Recent statistics show that the number of road accidents involving cyclists has risen over the last ten years.  Media focus has pointed to technology and legislation as the solution, but leading workplace transport training body, RTITB, suggests drivers should be more accountable, with a focus on improving driver training and awareness to tackle the problem.

According to statistics from ROSPA (The Royal Society for the Prevention of Accidents) 21,287 cyclists were reported to have been injured in road accidents in 2014 alone.  This includes 3,514 who were killed or seriously injured.  ROSPA also suggests that this number could be doubled to take into account unreported accidents.

Of this figure, approximately 56 cyclists were killed in incidents involving LGVs in the UK every year and despite figures showing human error to be the leading contributory factor involving cyclist collisions, up until now media focus has been placed on traffic safety schemes.

Leading UK regulatory body for workplace transport training, RTITB, has been working to educate LGV drivers about their responsibility on the road.

"We want to challenge the popular view that technology and legislation is the answer to all cyclist related accidents," says Laura Nelson, Managing Director at RTITB.
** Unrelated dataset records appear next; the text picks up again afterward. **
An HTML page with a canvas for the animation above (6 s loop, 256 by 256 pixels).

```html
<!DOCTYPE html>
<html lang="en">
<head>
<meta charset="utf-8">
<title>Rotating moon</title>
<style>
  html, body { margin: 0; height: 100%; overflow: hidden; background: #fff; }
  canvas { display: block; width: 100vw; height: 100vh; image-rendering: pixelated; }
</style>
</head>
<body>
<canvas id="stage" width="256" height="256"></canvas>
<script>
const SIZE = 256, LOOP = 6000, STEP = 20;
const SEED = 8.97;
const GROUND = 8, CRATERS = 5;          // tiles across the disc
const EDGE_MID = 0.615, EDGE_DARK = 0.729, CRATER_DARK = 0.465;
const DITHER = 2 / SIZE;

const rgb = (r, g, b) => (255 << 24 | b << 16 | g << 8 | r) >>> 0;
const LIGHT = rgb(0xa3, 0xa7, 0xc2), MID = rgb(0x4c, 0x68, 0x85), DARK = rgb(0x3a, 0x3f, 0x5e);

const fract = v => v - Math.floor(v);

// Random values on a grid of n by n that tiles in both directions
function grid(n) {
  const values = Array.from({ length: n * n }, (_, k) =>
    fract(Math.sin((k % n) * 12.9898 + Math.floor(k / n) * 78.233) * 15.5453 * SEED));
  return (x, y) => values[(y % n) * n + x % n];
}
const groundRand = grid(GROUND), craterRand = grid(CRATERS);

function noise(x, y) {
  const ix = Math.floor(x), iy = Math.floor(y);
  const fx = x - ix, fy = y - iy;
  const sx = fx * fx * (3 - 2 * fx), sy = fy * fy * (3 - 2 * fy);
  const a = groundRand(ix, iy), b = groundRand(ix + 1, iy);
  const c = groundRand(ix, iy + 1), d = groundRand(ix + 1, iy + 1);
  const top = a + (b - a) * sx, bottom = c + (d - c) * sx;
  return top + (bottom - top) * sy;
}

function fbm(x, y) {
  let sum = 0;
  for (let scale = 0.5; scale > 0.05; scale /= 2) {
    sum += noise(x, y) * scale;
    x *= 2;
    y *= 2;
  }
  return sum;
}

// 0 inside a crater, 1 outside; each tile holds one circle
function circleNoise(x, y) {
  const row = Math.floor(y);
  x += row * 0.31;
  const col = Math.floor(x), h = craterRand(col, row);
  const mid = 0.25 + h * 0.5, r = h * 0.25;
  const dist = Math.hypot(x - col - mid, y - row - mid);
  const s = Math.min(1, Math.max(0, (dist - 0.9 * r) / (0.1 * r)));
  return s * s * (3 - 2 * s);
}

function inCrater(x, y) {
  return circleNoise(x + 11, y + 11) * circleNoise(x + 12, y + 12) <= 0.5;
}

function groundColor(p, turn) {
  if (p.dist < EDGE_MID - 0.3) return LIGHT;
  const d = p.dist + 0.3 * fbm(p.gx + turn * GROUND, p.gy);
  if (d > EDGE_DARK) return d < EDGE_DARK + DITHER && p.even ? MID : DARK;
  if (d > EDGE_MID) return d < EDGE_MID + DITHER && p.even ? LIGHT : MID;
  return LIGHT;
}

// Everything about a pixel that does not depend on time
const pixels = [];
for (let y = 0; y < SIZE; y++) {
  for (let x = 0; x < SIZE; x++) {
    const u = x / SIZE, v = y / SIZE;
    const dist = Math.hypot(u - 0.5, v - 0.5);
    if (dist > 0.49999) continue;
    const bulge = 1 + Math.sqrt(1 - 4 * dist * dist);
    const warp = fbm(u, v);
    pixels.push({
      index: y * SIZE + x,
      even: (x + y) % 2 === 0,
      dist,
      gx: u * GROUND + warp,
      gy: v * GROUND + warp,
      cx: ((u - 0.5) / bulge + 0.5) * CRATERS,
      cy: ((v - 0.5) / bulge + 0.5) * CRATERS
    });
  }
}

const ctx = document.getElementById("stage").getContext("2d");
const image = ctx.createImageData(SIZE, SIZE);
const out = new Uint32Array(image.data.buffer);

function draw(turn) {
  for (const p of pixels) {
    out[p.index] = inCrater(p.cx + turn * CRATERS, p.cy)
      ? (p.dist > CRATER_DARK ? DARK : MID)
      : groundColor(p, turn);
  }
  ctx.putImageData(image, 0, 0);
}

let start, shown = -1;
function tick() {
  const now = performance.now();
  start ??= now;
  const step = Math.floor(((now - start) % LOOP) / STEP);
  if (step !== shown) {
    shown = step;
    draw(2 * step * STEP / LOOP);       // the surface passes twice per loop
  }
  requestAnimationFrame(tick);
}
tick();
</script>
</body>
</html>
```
"We need to remember that driver behaviour is key.  It seems unbelievable that the controversial stance is to suggest that proper training, rather than technology, could help prevent many of these incidents involving vulnerable road users."

At a presentation that took place at the Health & Safety Event 2016 recently, RTITB's Technical Services Executive, Richard Brewer, explored how improvements to driver awareness could help to reduce the number of fatal incidents involving goods vehicles and vulnerable road users every year.
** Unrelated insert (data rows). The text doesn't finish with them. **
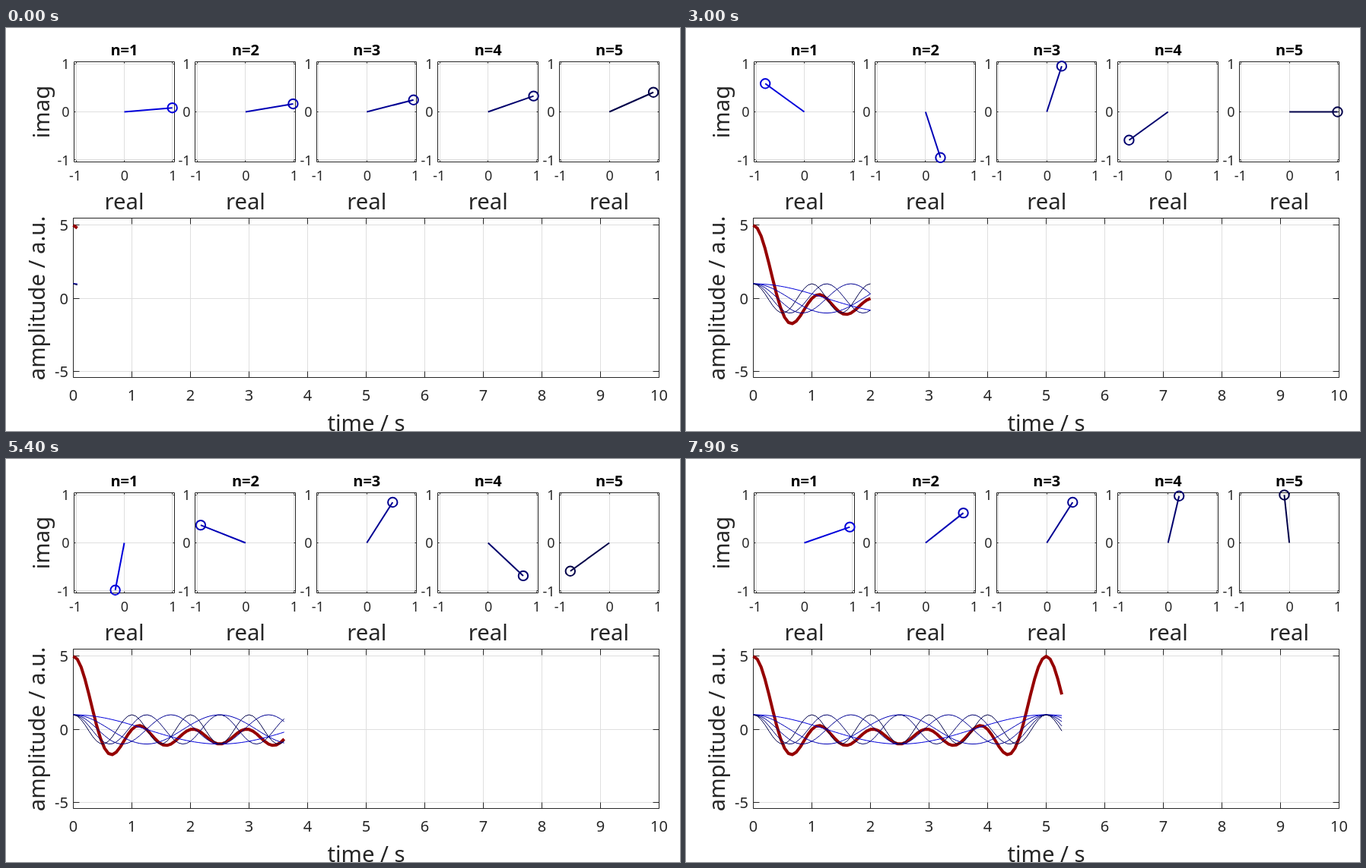
Animation of 886 by 531 pixels, one loop 8000 ms. Source, as an HTML page:

```html
<!DOCTYPE html>
<html lang="en">
<head>
<meta charset="utf-8">
<title>Sum of cosines</title>
<style>
  html, body { margin: 0; width: 100%; height: 100%; overflow: hidden; background: #fff; }
  svg { display: block; width: 886px; height: 531px; }
  text { font-family: "Noto Sans", "Open Sans", sans-serif; fill: #262626; text-anchor: middle; }
  .small { font-size: 18px; }
  .tick { font-size: 20px; }
  .label { font-size: 29.3px; }
  .title { font-size: 20px; font-weight: bold; fill: #000; }
  .end { text-anchor: end; }
  .grid { stroke: #dfdfdf; }
  .axis { stroke: #262626; fill: none; }
  .hand, .curve, .sum { fill: none; }
  .hand { stroke-width: 2; }
  .sum { stroke: #960000; stroke-width: 4; stroke-linejoin: round; }
</style>
</head>
<body>
<svg id="stage" viewBox="0 0 886 531"></svg>
<script>
const stage = document.getElementById("stage");
const COUNT = 5, STEP = 1 / 15, OMEGA = 2 * Math.PI / 5;
const FRAME_MS = 100, FRAMES = 80, RESTART = 18;
const orders = Array.from({ length: COUNT }, (_, i) => i + 1);

function add(tag, attrs, text) {
  const node = document.createElementNS("http://www.w3.org/2000/svg", tag);
  for (const key in attrs) node.setAttribute(key, attrs[key]);
  if (text !== undefined) node.textContent = text;
  return stage.appendChild(node);
}
const label = (x, y, cls, text) => add("text", { x, y, class: cls }, text);
const upright = (x, y, text) =>
  add("text", { class: "label", transform: `translate(${x} ${y}) rotate(-90)` }, text);
const path = (d, cls, stroke) => add("path", stroke ? { d, class: cls, stroke } : { d, class: cls });
const crisp = v => Math.floor(v) + 0.5;
const blue = n => `rgb(0,0,${Math.round(255 * (1 - n / 7))})`;

// Grid, frame and inward ticks of one plot
function axes(left, top, right, bottom, xs, ys, len) {
  let grid = "", ticks = `M${left} ${top}H${right}V${bottom}H${left}Z`;
  for (const x of xs.map(crisp)) {
    grid += `M${x} ${top}V${bottom}`;
    ticks += `M${x} ${top}v${len}M${x} ${bottom}v${-len}`;
  }
  for (const y of ys.map(crisp)) {
    grid += `M${left} ${y}H${right}`;
    ticks += `M${left} ${y}h${len}M${right} ${y}h${-len}`;
  }
  path(grid, "grid");
  path(ticks, "axis");
}

// Phasor plots
const CY = 110.5, UNIT = 63.4;
const centre = n => 155.5 + 159.4 * (n - 1);
for (const n of orders) {
  const cx = centre(n), left = crisp(cx - 66), right = crisp(cx + 65.5);
  const marks = [-1, 0, 1];
  axes(left, 44.5, right, 176.5, marks.map(v => cx + v * UNIT), marks.map(v => CY - v * UNIT), 2);
  label(cx, 36, "title", "n=" + n);
  label(cx, 239, "label", "real");
  for (const v of marks) {
    label(cx + v * UNIT + (v < 0 ? -1 : 0.5), 201, "small", v);
    label(left - 6, CY - v * UNIT + 6.8, "small end", v);
  }
}
upright(57, CY, "imag");

// Time plot
const X0 = 88.5, Y0 = 356.3, SECOND = 77, AMP = 19.27;
const seconds = Array.from({ length: 11 }, (_, i) => i);
const levels = [5, 0, -5];
axes(X0, 250.5, 858.5, 460.5, seconds.map(s => X0 + s * SECOND), levels.map(v => Y0 - v * AMP), 8);
for (const s of seconds) label(X0 + s * SECOND, 491, "tick", s);
for (const v of levels) label(82, Y0 - v * AMP + 7.5, "tick end", v);
label(473.5, 531, "label", "time / s");
upright(51, 356, "amplitude / a.u.");

const sumCurve = path("", "sum");
const waves = orders.map(n => ({
  n,
  curve: path("", "curve", blue(n)),
  hand: path("", "hand", blue(n)),
  ring: add("circle", { r: 6.2, class: "hand", stroke: blue(n) })
}));

const wave = (n, t) => Math.cos(n * OMEGA * t);
const total = t => orders.reduce((sum, n) => sum + wave(n, t), 0);

function trace(steps, fn) {
  if (!steps) return "";
  let d = "";
  for (let i = 0; i <= steps; i++) {
    const t = i * STEP;
    d += `${i ? "L" : "M"}${(X0 + t * SECOND).toFixed(2)} ${(Y0 - fn(t) * AMP).toFixed(2)}`;
  }
  return d;
}

// The trace blanks to time zero once, then resumes where it was
function stepAt(frame) {
  if (frame === RESTART) return 0;
  return frame < RESTART ? frame + 1 : frame;
}

function draw(ms) {
  const steps = stepAt(Math.floor(ms / FRAME_MS) % FRAMES);
  sumCurve.setAttribute("d", trace(steps, total));
  for (const { n, curve, hand, ring } of waves) {
    const angle = n * OMEGA * steps * STEP, cx = centre(n);
    const x = cx + UNIT * Math.cos(angle), y = CY - UNIT * Math.sin(angle);
    curve.setAttribute("d", trace(steps, t => wave(n, t)));
    hand.setAttribute("d", `M${cx} ${CY}L${x} ${y}`);
    ring.setAttribute("cx", x);
    ring.setAttribute("cy", y);
  }
}

const start = performance.now();
function tick() {
  draw(performance.now() - start);
  requestAnimationFrame(tick);
}
tick();
</script>
</body>
</html>
```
The most common causes of cyclist collision, according to ROSPA, include the motorist emerging into or turning across the path of a cyclist and RTITB suggests driver behaviour such as risk taking, aggression, inattention, distractions and even the pressure of the job to be the leading causes of such collisions.  For this reason, the solution according to RTITB is to ensure that drivers are properly trained and aware of their responsibilities on the road.

"As a society we are so reliant on technology that we tend to presume it is always the best solution to an issue.  While technology such as cameras and sensors may help to prevent fatal accidents, it isn't the entire answer, and could even cause drivers to be more complacent," says RTITB's Technical Services Executive, Richard Brewer.
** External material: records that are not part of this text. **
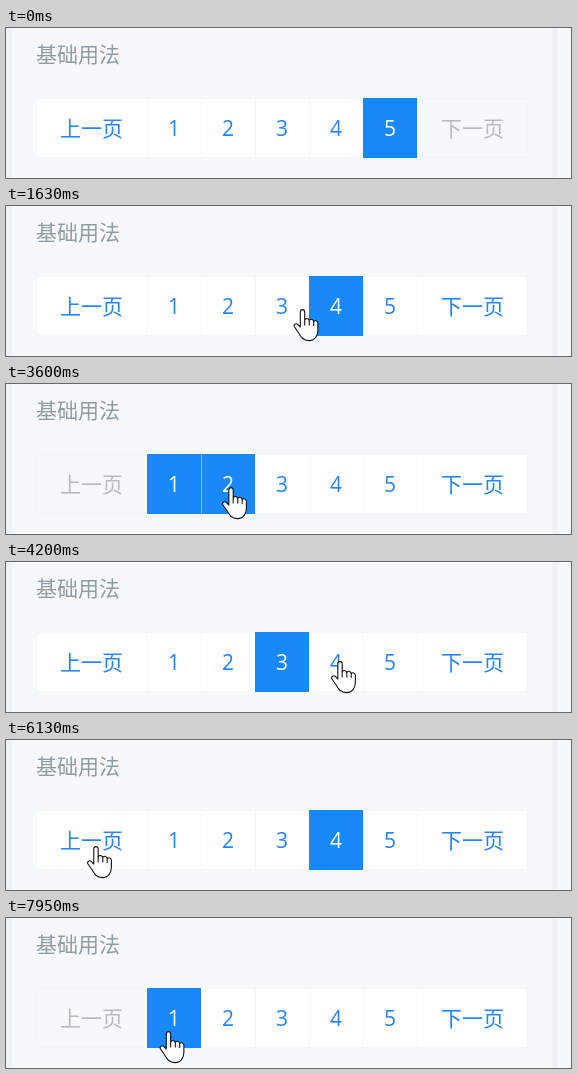
Write an HTML page that moves like this. It is 565 px wide and 150 px high and loops after 8 s.

```html
<!DOCTYPE html>
<html lang="zh-CN">
<head>
<meta charset="utf-8">
<title>分页</title>
<style>
  html, body { margin: 0; width: 100%; height: 100%; overflow: hidden; background: #f7f8fa; }
  svg { display: block; width: 565px; height: 150px; }
  text { font: 21px "Open Sans", "Noto Sans CJK SC", "Noto Sans CJK", sans-serif; }
  .cjk { font-weight: 300; font-family: "Noto Sans CJK SC", "Noto Sans CJK", sans-serif; }
  .cell text { text-anchor: middle; fill: #2483f7; }
  .cell .face { fill: #fff; }
  .cell .line { fill: #ebedf0; fill-opacity: .5; }
  .cell.blue .face { fill: #1989fa; }
  .cell.blue text { fill: #fff; }
  .cell.blue .line { display: none; }
  .cell.blue + .cell.blue .left { display: inline; }
  .cell.disabled { opacity: .5; }
  .cell.disabled .face { fill: #f7f8fa; }
  .cell.disabled text { fill: #7d7e80; }
  .pointer { fill: #fff; stroke: #111; stroke-width: 1.1; stroke-linejoin: round; stroke-linecap: round; }
</style>
</head>
<body>
<svg viewBox="0 0 565 150">
  <path d="M0 0H6V150H0ZM546 0H552V150H546Z" fill="#f1f2f5"/>
  <text class="cjk" x="30" y="34" fill="#8f9ca2">基础用法</text>
  <g id="cells"></g>
  <g id="cursor">
    <path id="arrow" class="pointer" d="M.6 .8V24.5L6 19.3L10 27.6L13.6 26L10 17.9H17.3Z"/>
    <g id="hand" class="pointer">
      <path d="M-2.2 18V2.8Q-2 .6 0 .6T2.2 2.8V10.7Q4.6 8 6.8 11.2Q9.6 8.8 11.2 12.2Q14.6 10.8 15.4 14V21C15.4 26 13 31.6 6.5 31.6C.5 31.6 -1.6 28 -4 23.8L-8 18C-9.4 15.4 -6.4 13.8 -4.5 15.7Z"/>
      <path d="M2.2 10.7V16M6.8 11.2V16M11.2 12.2V16.5" fill="none"/>
    </g>
    <g id="blocked" fill="none">
      <circle r="9" stroke="#fff" stroke-width="5"/>
      <path d="M-6.4 -6.4L6.4 6.4" stroke="#fff" stroke-width="5"/>
      <circle r="9" stroke="#111" stroke-width="2.6"/>
      <path d="M-6.4 -6.4L6.4 6.4" stroke="#111" stroke-width="2.6"/>
    </g>
  </g>
</svg>
<script>
const LOOP = 8000, PAGES = 5, TOP = 70, HEIGHT = 60;
const LEFT = 30, FIRST_PAGE = 141, PAGE_WIDTH = 54, RIGHT = 522;
const HOLD = 100, ENTER = 270;
const byId = id => document.getElementById(id);

const pageEdges = Array.from({ length: PAGES + 1 }, (_, i) => FIRST_PAGE + PAGE_WIDTH * i);
const edges = [LEFT, ...pageEdges, RIGHT];
const labels = ['上一页', ...pageEdges.slice(1).map((_, i) => i + 1), '下一页'];
const cellAt = x => edges.findIndex((edge, i) => x >= edge && x < edges[i + 1]);

const rect = (cls, x, y, w, h) =>
  `<rect class="${cls}" x="${x}" y="${y}" width="${w}" height="${h}"/>`;

byId('cells').innerHTML = labels.map((label, i) => {
  const x = edges[i], w = edges[i + 1] - x, isText = i === 0 || i > PAGES;
  return `<g class="cell">
    ${rect('face', x, TOP, w, HEIGHT)}
    ${rect('line left', x, TOP, 1, HEIGHT)}
    ${rect('line', x + 1, TOP, w - 1, 1)}
    ${rect('line', x + 1, TOP + HEIGHT - 1, w - 1, 1)}
    ${i > PAGES ? rect('line', RIGHT - 1, TOP + 1, 1, HEIGHT - 2) : ''}
    <text class="${isText ? 'cjk' : ''}" x="${x + w / 2}" y="108">${label}</text></g>`;
}).join('');
const cells = [...document.querySelectorAll('.cell')];

const moves = [], clicks = [];

function go(start, end, [x, y], bow = 0) {
  moves.push({ start, end, x, y, bow });
}

// Clicks each point in turn; curve below 1 speeds the clicks up, above 1 slows them down.
function clickAlong(first, last, curve, points) {
  let leave;
  points.forEach((point, i) => {
    const time = first + (last - first) * (i / (points.length - 1)) ** curve;
    if (i) go(leave, leave + 60 + 2 * Math.abs(point[0] - points[i - 1][0]), point);
    clicks.push({ time, cell: cellAt(point[0]) });
    leave = time + HOLD + 20;
  });
}

const down = [[321, 97], [296.5, 103], [225, 107], [166.5, 107]];
const up = [[225, 103], [279, 101], [334, 99], [379, 99]];
const prev = [90, 106];

go(ENTER, 980, down[0]);
clickAlong(1120, 2550, .8, down);
go(2720, 3080, [86, 106], 10);
go(3080, 3410, up[0]);
clickAlong(3600, 5250, 1.6, up);
go(5360, 6000, prev, 7);
clickAlong(6030, 7400, 1.1, Array(4).fill(prev));
go(7850, 7950, [162.5, 113]);

function cursorAt(t) {
  let x = 147, y = 147;
  for (const move of moves) {
    if (t < move.start) break;
    const u = Math.min(1, (t - move.start) / (move.end - move.start));
    const k = u * u * (3 - 2 * u);
    x += (move.x - x) * k;
    y += (move.y - y) * k + move.bow * Math.sin(Math.PI * k);
  }
  return [x, y];
}

function render(t) {
  let page = PAGES, pressed = -1;
  for (const { time, cell } of clicks) {
    if (t >= time + HOLD) page = cell || page - 1;
    else if (t >= time) pressed = cell;
  }
  const isDisabled = i => (i === 0 && page === 1) || (i > PAGES && page === PAGES);
  cells.forEach((cell, i) => {
    cell.classList.toggle('blue', i === page || i === pressed);
    cell.classList.toggle('disabled', isDisabled(i));
  });

  const [x, y] = cursorAt(t);
  const hovered = y < TOP + HEIGHT ? cellAt(x) : -1;
  const shape = hovered < 0 ? 'arrow' : isDisabled(hovered) ? 'blocked' : 'hand';
  for (const id of ['arrow', 'hand', 'blocked']) byId(id).style.display = id === shape ? '' : 'none';
  byId('cursor').style.display = t < ENTER ? 'none' : '';
  byId('cursor').setAttribute('transform', `translate(${x} ${y})`);
}

const startTime = performance.now();
function tick() {
  render((performance.now() - startTime) % LOOP);
  requestAnimationFrame(tick);
}
tick();
</script>
</body>
</html>
```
"Your brain is more powerful than the world's biggest computer – it will always outperform the most high-tech cameras and sensors, if it is given the proper training."

"A well trained driver with professional standards working with the right technology is the best way to improve the safety of everyone on the road, including vulnerable road users.  At RTITB we're trying to shift the focus onto good training and put the responsibility for making the road a safer place back into the drivers' hands."

For more information visit: www.rtitb.co.uk